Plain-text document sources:
****************

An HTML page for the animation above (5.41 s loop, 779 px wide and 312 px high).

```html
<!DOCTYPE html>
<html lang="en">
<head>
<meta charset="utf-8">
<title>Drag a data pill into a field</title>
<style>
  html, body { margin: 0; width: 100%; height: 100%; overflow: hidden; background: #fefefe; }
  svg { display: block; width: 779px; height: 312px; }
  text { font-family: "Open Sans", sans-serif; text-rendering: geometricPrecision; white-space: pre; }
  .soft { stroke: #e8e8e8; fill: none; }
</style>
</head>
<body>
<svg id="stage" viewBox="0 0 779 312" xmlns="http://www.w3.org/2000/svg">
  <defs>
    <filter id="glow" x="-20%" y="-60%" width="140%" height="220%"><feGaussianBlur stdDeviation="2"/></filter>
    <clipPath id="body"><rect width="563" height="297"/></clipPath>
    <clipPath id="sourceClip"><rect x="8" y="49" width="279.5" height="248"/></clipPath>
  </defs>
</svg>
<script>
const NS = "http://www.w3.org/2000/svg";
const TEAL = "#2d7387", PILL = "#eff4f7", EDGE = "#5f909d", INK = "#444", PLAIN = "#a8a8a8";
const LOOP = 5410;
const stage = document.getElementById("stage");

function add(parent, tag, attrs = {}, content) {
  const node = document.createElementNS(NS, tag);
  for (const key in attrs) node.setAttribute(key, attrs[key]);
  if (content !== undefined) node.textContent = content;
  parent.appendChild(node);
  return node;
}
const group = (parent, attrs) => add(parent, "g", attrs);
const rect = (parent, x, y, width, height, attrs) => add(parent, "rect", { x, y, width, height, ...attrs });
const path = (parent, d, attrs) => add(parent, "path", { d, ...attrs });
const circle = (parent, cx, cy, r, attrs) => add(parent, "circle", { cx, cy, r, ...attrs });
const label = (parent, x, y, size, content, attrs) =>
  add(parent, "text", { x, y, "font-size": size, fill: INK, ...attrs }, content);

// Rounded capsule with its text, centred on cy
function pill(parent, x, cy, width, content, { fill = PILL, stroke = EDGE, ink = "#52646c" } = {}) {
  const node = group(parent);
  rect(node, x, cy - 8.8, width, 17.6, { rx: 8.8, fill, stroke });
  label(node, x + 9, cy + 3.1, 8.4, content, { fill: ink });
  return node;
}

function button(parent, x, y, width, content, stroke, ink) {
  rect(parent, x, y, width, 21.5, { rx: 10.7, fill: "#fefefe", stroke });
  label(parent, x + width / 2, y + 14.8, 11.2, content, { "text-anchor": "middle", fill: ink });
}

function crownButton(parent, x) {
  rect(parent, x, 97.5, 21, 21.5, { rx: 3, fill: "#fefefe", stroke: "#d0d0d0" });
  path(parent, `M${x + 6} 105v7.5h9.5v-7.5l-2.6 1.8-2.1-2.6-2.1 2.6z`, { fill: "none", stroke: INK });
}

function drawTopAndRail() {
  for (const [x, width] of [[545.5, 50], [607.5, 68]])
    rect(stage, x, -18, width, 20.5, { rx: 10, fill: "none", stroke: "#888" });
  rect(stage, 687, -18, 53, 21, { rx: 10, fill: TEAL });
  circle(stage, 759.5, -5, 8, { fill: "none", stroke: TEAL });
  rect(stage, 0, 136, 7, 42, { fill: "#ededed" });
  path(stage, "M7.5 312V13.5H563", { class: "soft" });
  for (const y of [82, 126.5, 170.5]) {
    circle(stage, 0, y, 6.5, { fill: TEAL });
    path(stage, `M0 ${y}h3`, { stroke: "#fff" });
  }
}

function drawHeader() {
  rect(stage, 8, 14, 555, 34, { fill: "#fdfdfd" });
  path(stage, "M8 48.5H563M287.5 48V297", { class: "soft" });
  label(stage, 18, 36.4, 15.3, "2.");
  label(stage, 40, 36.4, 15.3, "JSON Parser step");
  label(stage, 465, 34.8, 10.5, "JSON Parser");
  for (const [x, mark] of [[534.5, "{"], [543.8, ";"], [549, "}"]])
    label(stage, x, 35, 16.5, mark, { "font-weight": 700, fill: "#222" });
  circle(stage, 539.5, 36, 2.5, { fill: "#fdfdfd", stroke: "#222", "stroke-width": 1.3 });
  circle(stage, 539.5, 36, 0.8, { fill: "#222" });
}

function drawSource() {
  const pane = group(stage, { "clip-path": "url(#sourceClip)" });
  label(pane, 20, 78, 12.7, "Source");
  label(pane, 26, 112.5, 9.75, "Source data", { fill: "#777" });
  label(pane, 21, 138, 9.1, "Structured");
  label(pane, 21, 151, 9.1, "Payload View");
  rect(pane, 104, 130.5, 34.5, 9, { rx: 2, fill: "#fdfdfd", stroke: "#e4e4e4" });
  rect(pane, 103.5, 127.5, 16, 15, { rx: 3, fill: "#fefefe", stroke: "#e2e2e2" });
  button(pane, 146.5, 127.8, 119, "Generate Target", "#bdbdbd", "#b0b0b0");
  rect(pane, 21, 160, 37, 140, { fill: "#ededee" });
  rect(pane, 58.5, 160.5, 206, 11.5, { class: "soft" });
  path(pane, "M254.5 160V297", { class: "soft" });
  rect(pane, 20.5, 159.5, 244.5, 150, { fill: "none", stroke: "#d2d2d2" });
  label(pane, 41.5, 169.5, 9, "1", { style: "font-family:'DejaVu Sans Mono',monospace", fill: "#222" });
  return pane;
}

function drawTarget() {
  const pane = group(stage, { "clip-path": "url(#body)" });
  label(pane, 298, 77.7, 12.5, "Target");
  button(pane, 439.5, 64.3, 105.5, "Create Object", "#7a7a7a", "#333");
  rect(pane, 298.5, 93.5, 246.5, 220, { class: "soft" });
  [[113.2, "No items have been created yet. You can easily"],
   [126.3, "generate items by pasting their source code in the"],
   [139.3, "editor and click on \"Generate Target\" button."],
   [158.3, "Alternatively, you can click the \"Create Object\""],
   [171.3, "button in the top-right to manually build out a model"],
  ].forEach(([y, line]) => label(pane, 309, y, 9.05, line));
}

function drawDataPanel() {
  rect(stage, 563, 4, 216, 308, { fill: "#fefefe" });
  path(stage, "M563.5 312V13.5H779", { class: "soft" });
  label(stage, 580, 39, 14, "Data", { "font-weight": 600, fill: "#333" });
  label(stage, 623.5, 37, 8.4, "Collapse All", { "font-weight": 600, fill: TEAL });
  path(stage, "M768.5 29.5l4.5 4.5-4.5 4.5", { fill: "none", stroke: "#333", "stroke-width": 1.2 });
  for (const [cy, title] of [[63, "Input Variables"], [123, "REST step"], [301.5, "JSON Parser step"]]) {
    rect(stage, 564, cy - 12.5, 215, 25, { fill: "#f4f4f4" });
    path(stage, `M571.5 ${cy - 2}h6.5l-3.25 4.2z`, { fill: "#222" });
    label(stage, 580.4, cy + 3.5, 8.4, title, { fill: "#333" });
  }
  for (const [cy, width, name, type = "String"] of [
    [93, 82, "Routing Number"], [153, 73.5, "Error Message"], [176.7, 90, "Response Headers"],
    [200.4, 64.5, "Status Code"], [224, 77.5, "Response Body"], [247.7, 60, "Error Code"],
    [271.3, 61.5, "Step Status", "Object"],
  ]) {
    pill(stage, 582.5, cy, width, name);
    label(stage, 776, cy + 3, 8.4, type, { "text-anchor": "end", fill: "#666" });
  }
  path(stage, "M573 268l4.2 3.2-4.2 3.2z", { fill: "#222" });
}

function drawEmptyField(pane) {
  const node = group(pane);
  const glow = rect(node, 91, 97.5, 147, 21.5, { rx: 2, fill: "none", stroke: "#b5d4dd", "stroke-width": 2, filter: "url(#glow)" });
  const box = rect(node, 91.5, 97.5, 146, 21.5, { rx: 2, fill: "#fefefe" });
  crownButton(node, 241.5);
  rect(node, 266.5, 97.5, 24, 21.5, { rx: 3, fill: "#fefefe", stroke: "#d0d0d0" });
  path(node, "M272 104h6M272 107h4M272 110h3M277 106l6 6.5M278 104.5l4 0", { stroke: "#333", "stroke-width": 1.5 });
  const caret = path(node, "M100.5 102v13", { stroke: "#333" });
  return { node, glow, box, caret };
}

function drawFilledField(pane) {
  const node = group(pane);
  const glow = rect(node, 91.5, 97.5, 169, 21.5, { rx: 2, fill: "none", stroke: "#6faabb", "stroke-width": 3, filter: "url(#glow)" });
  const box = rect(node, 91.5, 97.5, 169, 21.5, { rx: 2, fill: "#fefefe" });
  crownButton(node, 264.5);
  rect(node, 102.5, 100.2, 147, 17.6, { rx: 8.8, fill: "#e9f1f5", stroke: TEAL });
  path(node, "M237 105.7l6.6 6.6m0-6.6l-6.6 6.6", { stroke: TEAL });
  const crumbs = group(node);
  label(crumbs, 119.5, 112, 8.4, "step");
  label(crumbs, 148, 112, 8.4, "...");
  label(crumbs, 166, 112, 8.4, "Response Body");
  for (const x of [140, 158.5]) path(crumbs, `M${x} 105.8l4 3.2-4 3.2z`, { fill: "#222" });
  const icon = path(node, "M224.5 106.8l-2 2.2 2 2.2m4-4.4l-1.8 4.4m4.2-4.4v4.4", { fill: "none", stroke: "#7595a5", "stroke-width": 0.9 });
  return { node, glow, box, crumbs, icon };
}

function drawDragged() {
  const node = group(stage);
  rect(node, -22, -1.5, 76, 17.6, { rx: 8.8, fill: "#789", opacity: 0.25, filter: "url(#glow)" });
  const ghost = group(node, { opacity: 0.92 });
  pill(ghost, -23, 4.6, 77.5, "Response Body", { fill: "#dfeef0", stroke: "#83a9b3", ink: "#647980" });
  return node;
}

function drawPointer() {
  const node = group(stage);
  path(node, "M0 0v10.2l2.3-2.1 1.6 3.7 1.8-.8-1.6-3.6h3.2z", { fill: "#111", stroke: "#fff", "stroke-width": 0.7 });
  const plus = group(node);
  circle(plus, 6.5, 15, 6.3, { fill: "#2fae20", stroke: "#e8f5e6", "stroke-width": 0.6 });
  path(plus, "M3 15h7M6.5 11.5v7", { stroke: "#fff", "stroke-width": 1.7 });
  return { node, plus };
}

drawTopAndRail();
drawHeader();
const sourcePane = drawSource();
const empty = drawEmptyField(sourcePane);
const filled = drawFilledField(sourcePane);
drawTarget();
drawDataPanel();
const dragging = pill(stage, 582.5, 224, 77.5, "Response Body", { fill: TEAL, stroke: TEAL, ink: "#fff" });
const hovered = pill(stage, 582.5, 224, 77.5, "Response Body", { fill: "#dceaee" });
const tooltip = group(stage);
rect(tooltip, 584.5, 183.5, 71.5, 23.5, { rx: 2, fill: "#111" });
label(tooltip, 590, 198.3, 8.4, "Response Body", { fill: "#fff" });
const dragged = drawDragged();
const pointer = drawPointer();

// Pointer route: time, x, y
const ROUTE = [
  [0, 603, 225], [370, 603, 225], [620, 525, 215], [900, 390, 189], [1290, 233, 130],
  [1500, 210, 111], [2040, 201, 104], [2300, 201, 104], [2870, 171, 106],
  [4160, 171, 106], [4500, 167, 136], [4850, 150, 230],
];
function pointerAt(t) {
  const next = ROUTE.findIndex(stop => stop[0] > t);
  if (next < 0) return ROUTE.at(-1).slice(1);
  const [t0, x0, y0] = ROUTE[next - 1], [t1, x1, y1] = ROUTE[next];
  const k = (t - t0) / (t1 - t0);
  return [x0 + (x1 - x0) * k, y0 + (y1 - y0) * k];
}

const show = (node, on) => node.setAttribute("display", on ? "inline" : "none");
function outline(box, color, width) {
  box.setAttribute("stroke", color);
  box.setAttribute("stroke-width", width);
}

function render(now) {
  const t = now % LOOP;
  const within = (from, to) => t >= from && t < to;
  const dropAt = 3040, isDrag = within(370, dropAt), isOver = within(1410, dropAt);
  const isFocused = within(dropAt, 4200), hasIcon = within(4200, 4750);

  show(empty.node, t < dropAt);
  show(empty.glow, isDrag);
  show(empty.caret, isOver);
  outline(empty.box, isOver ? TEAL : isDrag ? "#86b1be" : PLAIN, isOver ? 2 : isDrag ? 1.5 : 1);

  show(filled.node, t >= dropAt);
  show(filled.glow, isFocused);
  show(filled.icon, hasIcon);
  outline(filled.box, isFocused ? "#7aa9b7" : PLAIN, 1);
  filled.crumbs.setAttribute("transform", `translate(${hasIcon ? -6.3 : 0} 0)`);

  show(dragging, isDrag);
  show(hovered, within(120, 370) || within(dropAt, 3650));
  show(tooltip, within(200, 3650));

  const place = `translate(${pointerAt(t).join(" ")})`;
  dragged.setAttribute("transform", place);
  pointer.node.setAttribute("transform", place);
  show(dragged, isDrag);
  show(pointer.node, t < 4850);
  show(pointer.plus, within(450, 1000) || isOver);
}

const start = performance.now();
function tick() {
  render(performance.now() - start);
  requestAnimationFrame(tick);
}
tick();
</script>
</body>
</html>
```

****************

Report each line in the entries where the string "none" occurs.

### Result for this task
  .soft { stroke: #e8e8e8; fill: none; }
  path(parent, `M${x + 6} 105v7.5h9.5v-7.5l-2.6 1.8-2.1-2.6-2.1 2.6z`, { fill: "none", stroke: INK });
    rect(stage, x, -18, width, 20.5, { rx: 10, fill: "none", stroke: "#888" });
  circle(stage, 759.5, -5, 8, { fill: "none", stroke: TEAL });
  rect(pane, 20.5, 159.5, 244.5, 150, { fill: "none", stroke: "#d2d2d2" });
  path(stage, "M768.5 29.5l4.5 4.5-4.5 4.5", { fill: "none", stroke: "#333", "stroke-width": 1.2 });
  const glow = rect(node, 91, 97.5, 147, 21.5, { rx: 2, fill: "none", stroke: "#b5d4dd", "stroke-width": 2, filter: "url(#glow)" });
  const glow = rect(node, 91.5, 97.5, 169, 21.5, { rx: 2, fill: "none", stroke: "#6faabb", "stroke-width": 3, filter: "url(#glow)" });
  const icon = path(node, "M224.5 106.8l-2 2.2 2 2.2m4-4.4l-1.8 4.4m4.2-4.4v4.4", { fill: "none", stroke: "#7595a5", "stroke-width": 0.9 });
const show = (node, on) => node.setAttribute("display", on ? "inline" : "none");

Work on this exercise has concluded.